WORK INSTRUCTION. For the entries that follow, give the number of lines holding the string "flower" and nothing more.

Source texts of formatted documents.
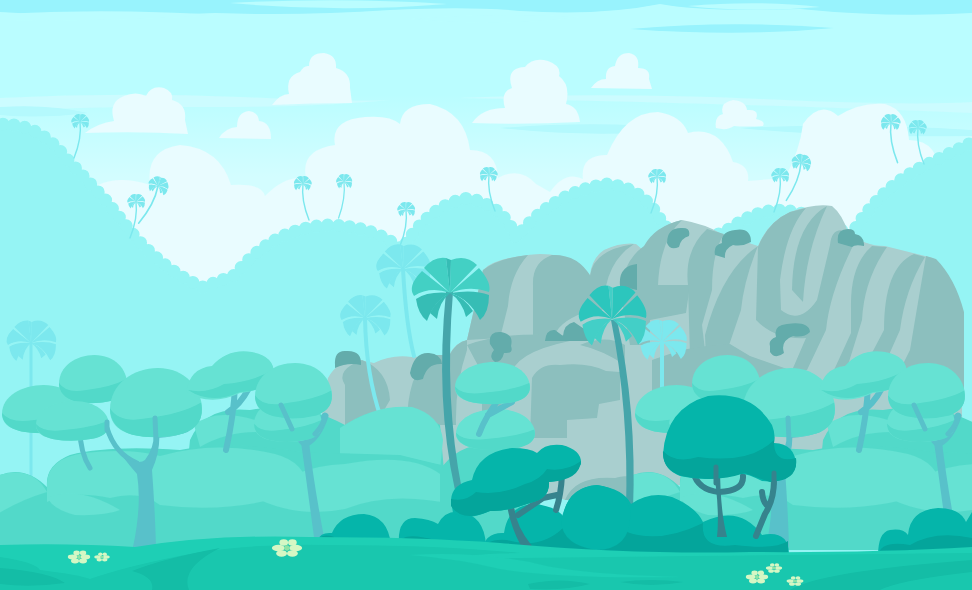
<!DOCTYPE html>
<html lang="en">
<head>
<meta charset="utf-8">
<title>Jungle landscape</title>
<style>
:root{
  --sky:#bafdff;--sky-low:#d3fdff;--streak:#98f3fd;--cloud:#e9fcff;
  --hill:#95f4f4;--far-palm:#7ce8ee;
  --rock:#a9cfcf;--rock-shade:#8cbfbe;--rock-bush:#63acab;
  --leaf:#66e2d3;--leaf-shade:#52d9c9;--trunk:#58c1ca;
  --grass:#1ecfb5;--grass-mid:#19c7ae;--grass-deep:#14bda6;--flower:#d5f7c4
}
html,body{margin:0;overflow:hidden}
svg{display:block}
.hill{fill:var(--hill);stroke:var(--hill);stroke-width:13;stroke-linecap:round;stroke-dasharray:0 11}
.cloud{fill:var(--cloud)}
.rock{fill:var(--rock)}
.rock-shade{fill:var(--rock-shade)}
.rock-bush{fill:var(--rock-bush)}
.light{fill:var(--leaf)}
.shade{fill:var(--leaf-shade)}
.wood{fill:var(--trunk)}
.limb{fill:none;stroke:var(--trunk);stroke-linecap:round;stroke-linejoin:round}
.far{--leaf:var(--far-palm);--leaf-shade:var(--far-palm);--trunk:var(--far-palm)}
.front{--leaf:#05b5aa;--leaf-shade:#04a59b;--trunk:#36838d}
.palm-a{--leaf:#43d0c4;--leaf-shade:#36bdb5;--trunk:#45a5aa}
.palm-b{--leaf:#2cc6bd;--leaf-shade:#43cfc7;--trunk:#45a5aa}
</style>
</head>
<body>
<svg width="972" height="590" viewBox="0 0 972 590" role="img" aria-label="Jungle clearing with palms, rocks and hills">
<defs>
  <linearGradient id="sky-fade" x1="0" y1="0" x2="0" y2="1">
    <stop offset="0" stop-color="var(--sky)"/><stop offset=".16" stop-color="var(--sky)"/><stop offset=".3" stop-color="var(--sky-low)"/>
  </linearGradient>
  <g id="crown">
    <path class="light" d="M0 0L-26-25Q-16-37-4-35ZM0 0L1-33Q16-39 27-28ZM0 0L-28-22Q-43-7-36 3Q-20-7 0 0ZM0 0L29-25Q42-10 39-1Q20-8 0 0Z"/>
    <path class="shade" d="M0 0Q-22-2-34 6Q-32 21-23 28Q-16 8 0 0ZM0 0Q24-4 39 2Q39 20 30 27Q20 6 0 0Z"/>
    <path class="shade" d="M0 0L-4-35L1-33ZM0 0Q-11 9-13 26L-20 20Q-13 6 0 0ZM0 0Q12 8 16 24L23 18Q14 4 0 0Z"/>
  </g>
  <g id="canopy">
    <path class="light" d="M0 36C0 14 25 0 52 0C82 0 100 18 100 36C100 52 80 60 50 60C20 60 0 54 0 36Z"/>
    <path class="shade" d="M0 35Q10 48 38 44Q78 40 99 30Q104 50 80 57Q50 63 24 58Q0 52 0 35Z"/>
  </g>
  <g id="tiny-palm"><use href="#crown" transform="scale(.23)"/><path class="limb" stroke-width="1.4" d="M0 0Q2 16-6 36"/></g>
  <g id="blossom">
    <ellipse cx="-8" cy="0" rx="6" ry="3"/><ellipse cx="8" cy="0" rx="6" ry="3"/><ellipse cx="-3" cy="-5" rx="4" ry="3"/><ellipse cx="5" cy="-5" rx="4" ry="3"/><ellipse cx="-5" cy="5" rx="5" ry="3"/><ellipse cx="5" cy="5" rx="5" ry="3"/><circle r="2.5" fill="#8fe3a5"/>
  </g>
  <g id="grove">
    <path class="shade" d="M190 440Q205 405 250 410Q300 400 345 425Q390 395 440 425L450 540H180Z"/>
    <path class="light" d="M194 425Q215 408 255 420L258 432Q225 432 200 447ZM340 428Q375 404 412 407Q440 415 443 440L440 470Q390 450 340 462Z"/>
    <path class="shade" d="M0 475V550H465V470Q440 465 400 455L300 452Q230 440 180 450Q110 445 70 455Q45 465 47 487Q25 465 0 475Z"/>
    <path class="light" d="M47 483Q48 458 85 453Q130 448 160 456Q215 440 275 454Q305 462 308 488Q240 515 160 505Q140 490 110 498Q70 490 47 502ZM-4 476Q32 464 47 492Q20 500-4 515ZM260 500Q290 466 345 464Q410 452 440 474Q462 488 458 505Q390 490 345 509Q300 518 260 500Z"/>
    <path class="light" d="M48 497Q80 486 120 510Q105 516 75 515Q50 508 48 497Z"/>
    <path class="limb" stroke-width="6" d="M235 385Q234 415 226 450M228 412Q240 405 249 388"/>
    <path class="limb" stroke-width="5" d="M80 430Q80 452 90 468"/>
    <path class="limb" stroke-width="7" d="M281 405Q296 436 305 444Q318 438 325 416"/>
    <path class="wood" d="M301 442L309 442Q314 485 324 537H314Q307 485 301 442Z"/>
    <path class="limb" stroke-width="5" d="M107 428Q115 454 137 463M186 430Q168 436 156 435"/>
    <path class="wood" d="M123 457Q139 465 145 460Q155 447 154 430L159 430Q161 450 152 470Q155 510 156 547H133Q142 505 137 474Q130 466 123 457Z"/>
    <use href="#canopy" transform="translate(2 385) scale(.8 .8)"/>
    <use href="#canopy" transform="translate(59 355) scale(.68 .8)"/>
    <use href="#canopy" transform="translate(36 401) scale(.73 .66)"/>
    <use href="#canopy" transform="translate(110 368) scale(.92 1.15)"/>
    <path class="light" d="M186 392Q190 368 212 366Q228 348 252 352Q275 356 274 375Q268 390 240 393Q210 407 186 392Z"/>
    <path class="shade" d="M188 390Q207 394 224 384Q254 382 274 369Q276 390 240 392Q211 405 188 390Z"/>
    <use href="#canopy" transform="translate(254 398) scale(.68 .73)"/>
    <use href="#canopy" transform="translate(255 363) scale(.77 .92)"/>
    <path class="limb" stroke-width="5" d="M281 405L292 429M156 440L155 418M315 434Q324 424 325 416M107 430V422"/>
  </g>
</defs>

<g id="sky">
  <rect width="972" height="590" fill="url(#sky-fade)"/>
  <g fill="var(--streak)">
    <path d="M0 0H972V13Q890 18 800 9Q700 12 660 4Q600 16 520 11Q470 6 390 10Q300 16 215 13Q100 18 0 12Z"/>
    <path d="M630 29Q730 20 834 28Q740 37 630 29Z"/>
  </g>
  <path fill="var(--sky)" d="M230 3Q340-3 447 4Q340 13 230 3ZM410 19Q500 12 580 17Q500 27 410 19ZM688 6Q760 0 820 7Q750 13 688 6ZM0 14Q110 8 216 15Q110 22 0 20Z"/>
  <path fill="#ccfcff" d="M0 98Q120 92 240 97T390 100Q310 108 180 107T0 114ZM460 98Q610 92 760 99T972 102V113Q760 104 460 98Z"/>
  <path fill="#b4f9fd" d="M0 107Q50 104 88 113Q40 119 0 115ZM500 128Q600 120 690 129Q600 139 500 128ZM740 128Q850 122 972 130V136Q840 138 740 128Z"/>
</g>

<g id="clouds" class="cloud">
  <path d="M85 133Q98 123 114 121Q108 102 124 96Q136 91 146 96Q151 85 164 88Q174 92 172 100Q187 104 185 120L188 134Q138 131 85 133Z"/>
  <path d="M219 138Q225 128 237 127Q237 112 249 111Q258 112 259 121Q271 122 271 139Z"/>
  <path d="M272 105Q280 94 289 94Q285 76 300 72Q304 65 309 66Q309 53 324 53Q337 55 336 68Q351 72 350 88L352 103Q312 103 272 105Z"/>
  <path d="M472 123Q482 108 505 108Q500 92 512 88Q505 68 525 67Q533 57 548 61Q562 66 559 76Q571 85 566 104Q578 106 580 122Q525 125 472 123Z"/>
  <path d="M591 88Q597 79 606 79Q605 67 615 66Q617 53 629 53Q640 55 638 68Q651 68 649 79L652 89Z"/>
  <path d="M716 128Q714 116 723 114Q719 103 733 100Q746 101 747 110Q760 109 756 119Q766 121 763 126Q745 127 734 126Q727 131 716 128Z"/>
  <path d="M98 300V185Q120 175 150 185Q145 150 180 145Q220 148 231 185Q262 183 265 196Q285 175 306 178Q300 150 335 145Q330 120 365 117Q390 115 400 124Q402 104 430 104Q465 112 470 150Q497 150 498 178Q520 166 536 184L550 192Q565 170 583 179Q580 155 607 155Q625 112 658 112Q682 116 688 133Q720 125 733 162Q750 165 748 181L785 178Q800 150 803 124Q820 100 838 116Q860 102 885 104Q907 110 909 140Q940 140 940 180V300Z"/>
</g>

<g id="far-hills" class="far">
  <path class="hill" d="M-8 125Q36 119 66 158L104 198L136 238Q170 274 203 287L235 275Q270 230 325 225Q375 225 402 250Q428 205 468 198Q505 206 516 238Q550 194 605 184Q645 186 663 225Q700 250 735 225Q765 205 795 212Q830 218 850 237Q880 185 932 162L985 136V600H-8Z"/>
  <use href="#tiny-palm" x="80" y="122"/><use href="#tiny-palm" x="136" y="202"/>
  <use href="#tiny-palm" transform="translate(158 186) rotate(18) scale(1.15)"/>
  <use href="#tiny-palm" transform="translate(303 184) scale(-1 1)"/><use href="#tiny-palm" transform="translate(344 182) scale(.9 1)"/>
  <use href="#tiny-palm" x="406" y="210"/><use href="#tiny-palm" transform="translate(489 175) scale(-1 1)"/>
  <use href="#tiny-palm" x="657" y="177"/><use href="#tiny-palm" x="780" y="176"/>
  <use href="#tiny-palm" transform="translate(801 163) rotate(12) scale(1.1)"/>
  <use href="#tiny-palm" transform="translate(891 123) scale(-1.1 1.1)"/><use href="#tiny-palm" transform="translate(918 128) scale(-1 1)"/>
</g>

<g id="rocks">
  <path class="rock" d="M316 450L328 378Q338 359 360 360L374 363Q392 354 412 357L449 355Q456 342 467 340L483 270Q495 257 540 254Q575 254 590 275Q592 258 604 250Q622 242 636 244L643 250Q655 226 682 220Q705 224 722 234L758 246Q768 222 790 212Q815 203 832 206Q842 214 848 232Q864 246 885 246L933 258Q950 275 962 312V450L640 490L565 500L480 470Z"/>
  <g class="rock-shade">
    <path d="M345 450V385Q335 370 362 360Q388 370 390 400Q374 425 375 450ZM407 425Q407 375 430 355L449 355V425Z"/>
    <path d="M467 340L483 270Q498 258 528 255Q510 275 508 306L500 338ZM533 335V285Q532 262 552 255Q578 254 591 277L591 310Q560 320 555 335Z"/>
    <path d="M467 340Q456 342 449 356V425H456Q455 385 467 350ZM467 345Q500 332 560 335L600 336Q530 345 515 366Q497 395 498 445L482 440V373Z"/>
    <path d="M532 378Q540 363 560 365Q588 362 606 371L620 372V400L599 404L597 418L567 420V438L530 438ZM580 345Q606 334 625 345V365Q602 350 580 345Z"/>
    <path d="M590 315V276Q593 250 634 244Q612 258 606 286V308ZM620 290Q624 260 644 246Q655 226 682 220Q660 240 658 285H690L686 313L650 320V345H630Z"/>
    <path d="M688 285Q684 250 707 229L724 234Q712 253 712 290L702 325L705 350L690 357ZM705 335Q722 270 758 246Q744 280 741 310L724 360H706Z"/>
    <path d="M758 247Q768 222 790 212L806 208Q786 230 780 280L781 310Q800 325 817 300L830 245Q832 225 848 232L856 240Q830 290 826 330L807 370L790 375L806 338Q775 340 756 320Z"/>
    <path d="M792 290Q793 225 827 206Q806 250 803 302ZM851 308Q850 265 872 246L887 247Q864 280 862 320L848 365L834 370L851 333ZM884 330Q884 267 914 254L925 257Q905 290 900 330L880 375L863 370ZM910 350Q920 290 926 256L936 259Q955 278 964 312V400L900 370Z"/>
    <path d="M652 360Q690 345 730 344L750 356L790 370V430H652ZM565 500Q575 475 615 478Q640 470 650 500Z"/>
  </g>
  <g class="rock-bush">
    <path d="M335 365Q334 350 346 351Q362 350 361 365Q348 362 335 368ZM410 373Q414 352 429 353Q441 354 442 364Q427 363 423 379Q412 383 410 373Z"/>
    <path d="M490 344Q488 331 501 332Q514 334 511 346Q514 354 504 353Q502 362 495 362Q488 357 494 350ZM545 341Q546 329 555 330L563 336Q564 324 574 322L590 333V341ZM620 286Q618 266 637 264V290Z"/>
    <path d="M667 243Q667 228 681 228Q691 227 689 236Q681 238 679 247Q670 251 667 243ZM715 255Q713 245 722 243Q720 232 735 230Q751 227 751 242Q742 247 733 245Q724 249 725 258ZM838 243Q836 229 848 229Q855 229 855 234Q865 236 864 246Q855 244 852 247ZM770 346Q768 340 776 337Q773 325 787 324Q809 321 810 332Q804 338 793 336Q780 341 784 353Q775 360 770 352Z"/>
  </g>
</g>

<g id="distant-palms" class="far">
  <use href="#crown" transform="translate(31 343) scale(.64)"/><path class="limb" stroke-width="3" d="M31 343V475"/>
  <use href="#crown" transform="translate(365 318) scale(.65)"/><path class="limb" stroke-width="4" d="M365 318Q366 375 381 418"/>
  <use href="#crown" transform="translate(403 269) scale(.7)"/><path class="limb" stroke-width="4" d="M403 269Q406 325 414 356"/>
  <use href="#crown" transform="translate(662 342) scale(.63)"/><path class="limb" stroke-width="4" d="M662 342V400"/>
</g>

<g id="middle-trees">
  <use href="#grove"/>
  <use href="#grove" x="633"/>
  <path class="shade" d="M440 470Q460 440 500 445L540 455V545H440Z"/>
  <use href="#canopy" transform="translate(456 409) scale(.79 .68)"/>
  <path class="limb" stroke-width="6" d="M502 395Q486 415 479 434M488 415L512 402"/>
  <use href="#canopy" transform="translate(455 362) scale(.75 .7)"/>
</g>

<g id="left-palm" class="palm-a">
  <path class="wood" d="M446 292H453Q444 400 462 490H455Q435 400 446 292Z"/>
  <use href="#crown" x="450" y="293"/>
</g>
<g id="right-palm" class="palm-b">
  <path class="wood" d="M611 320H617Q637 410 633 510H626Q629 410 611 320Z"/>
  <use href="#crown" transform="translate(612 319) scale(.87 .95)"/>
</g>

<g id="front-trees" class="front">
  <path class="light" d="M318 540Q320 532 332 533Q340 514 364 514Q388 516 391 545ZM399 545Q397 518 415 518Q430 519 438 524Q445 510 460 512Q484 515 486 545ZM878 556Q878 532 890 530Q903 528 908 535Q910 510 938 508Q960 508 966 522L972 512V560Z"/>
  <path class="shade" d="M399 545Q400 530 438 541V546ZM318 540Q323 533 334 537V542ZM878 556Q880 540 910 545Q935 530 972 538V560H878Z"/>
  <path class="light" d="M482 552Q484 532 504 533Q508 505 534 504Q555 506 563 516Q568 487 597 485Q624 489 631 504Q650 491 672 497Q696 507 703 522Q740 504 762 535Q788 530 789 553Z"/>
  <path class="shade" d="M482 552Q485 538 507 540Q540 550 563 528Q580 555 620 542L627 532Q660 544 703 523Q700 550 735 545Q775 550 788 541L788 555Z"/>
  <path class="light" d="M561 522Q567 487 597 485Q624 489 630 510Q633 549 596 550Q563 545 561 522Z"/>
  <path class="limb" stroke-width="6" d="M562 475Q561 495 556 510M518 515L543 498L557 495"/>
  <path class="wood" d="M507 505L514 505Q515 525 532 546H521Q510 525 507 505Z"/>
  <path class="light" d="M451 500Q452 484 472 480Q478 452 512 448Q530 448 537 453Q545 443 562 445Q582 450 581 464Q572 480 549 482Q550 499 530 503Q505 512 490 511Q465 522 453 513Z"/>
  <path class="shade" d="M451 499Q466 502 476 492Q500 496 525 484Q540 480 547 469Q566 472 581 461Q580 480 549 482Q550 499 530 503Q505 512 490 511Q462 523 451 506Z"/>
  <path class="limb" stroke-width="6" d="M693 472Q698 490 719 492Q744 491 743 476M774 480Q774 500 765 514L756 536M762 492Q763 503 768 506"/>
  <path class="wood" d="M713 465H720Q720 510 727 537H717Q720 510 713 465Z"/>
  <path class="light" d="M663 454Q666 408 708 396Q752 391 772 425Q776 435 774 443Q796 444 796 466Q790 484 762 481Q745 472 738 474Q710 483 680 476Q664 470 663 454Z"/>
  <path class="shade" d="M663 451Q675 464 698 457Q750 464 774 440Q773 464 796 458Q799 481 770 482Q755 477 745 473Q715 483 682 476Q662 470 663 451Z"/>
  <path class="limb" stroke-width="5" d="M716 483V467M774 484V473"/>
</g>

<g id="meadow">
  <path fill="var(--grass)" d="M0 545Q70 543 135 547Q215 534 310 537Q420 537 500 543Q640 555 750 552Q870 553 972 547V590H0Z"/>
  <path fill="var(--grass-mid)" d="M0 557Q35 562 40 570Q80 575 90 579Q130 565 195 553Q255 543 330 545Q440 545 520 553Q470 554 440 559Q600 557 972 553V590H0Z"/>
  <path fill="var(--grass-deep)" d="M132 571Q165 558 220 548Q180 568 189 590H152Q155 577 132 571ZM0 568Q50 572 65 583Q30 588 0 584ZM790 590Q820 571 972 560V572Q900 580 880 590ZM528 584Q560 577 590 584Q565 591 530 589ZM620 582Q650 578 684 582Q650 588 620 582Z"/>
  <path fill="var(--grass)" d="M410 555Q470 551 530 562Q570 574 680 577Q560 579 500 569Q460 559 410 555Z"/>
  <g fill="var(--flower)">
    <use href="#blossom" transform="translate(79 557) scale(.8)"/><use href="#blossom" transform="translate(102 557) scale(.55)"/>
    <use href="#blossom" transform="translate(287 548) scale(1.08)"/><use href="#blossom" transform="translate(757 577) scale(.8)"/>
    <use href="#blossom" transform="translate(774 568) scale(.58)"/><use href="#blossom" transform="translate(795 581) scale(.6)"/>
  </g>
</g>
</svg>
</body>
</html>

COMPLETED EXERCISE. 2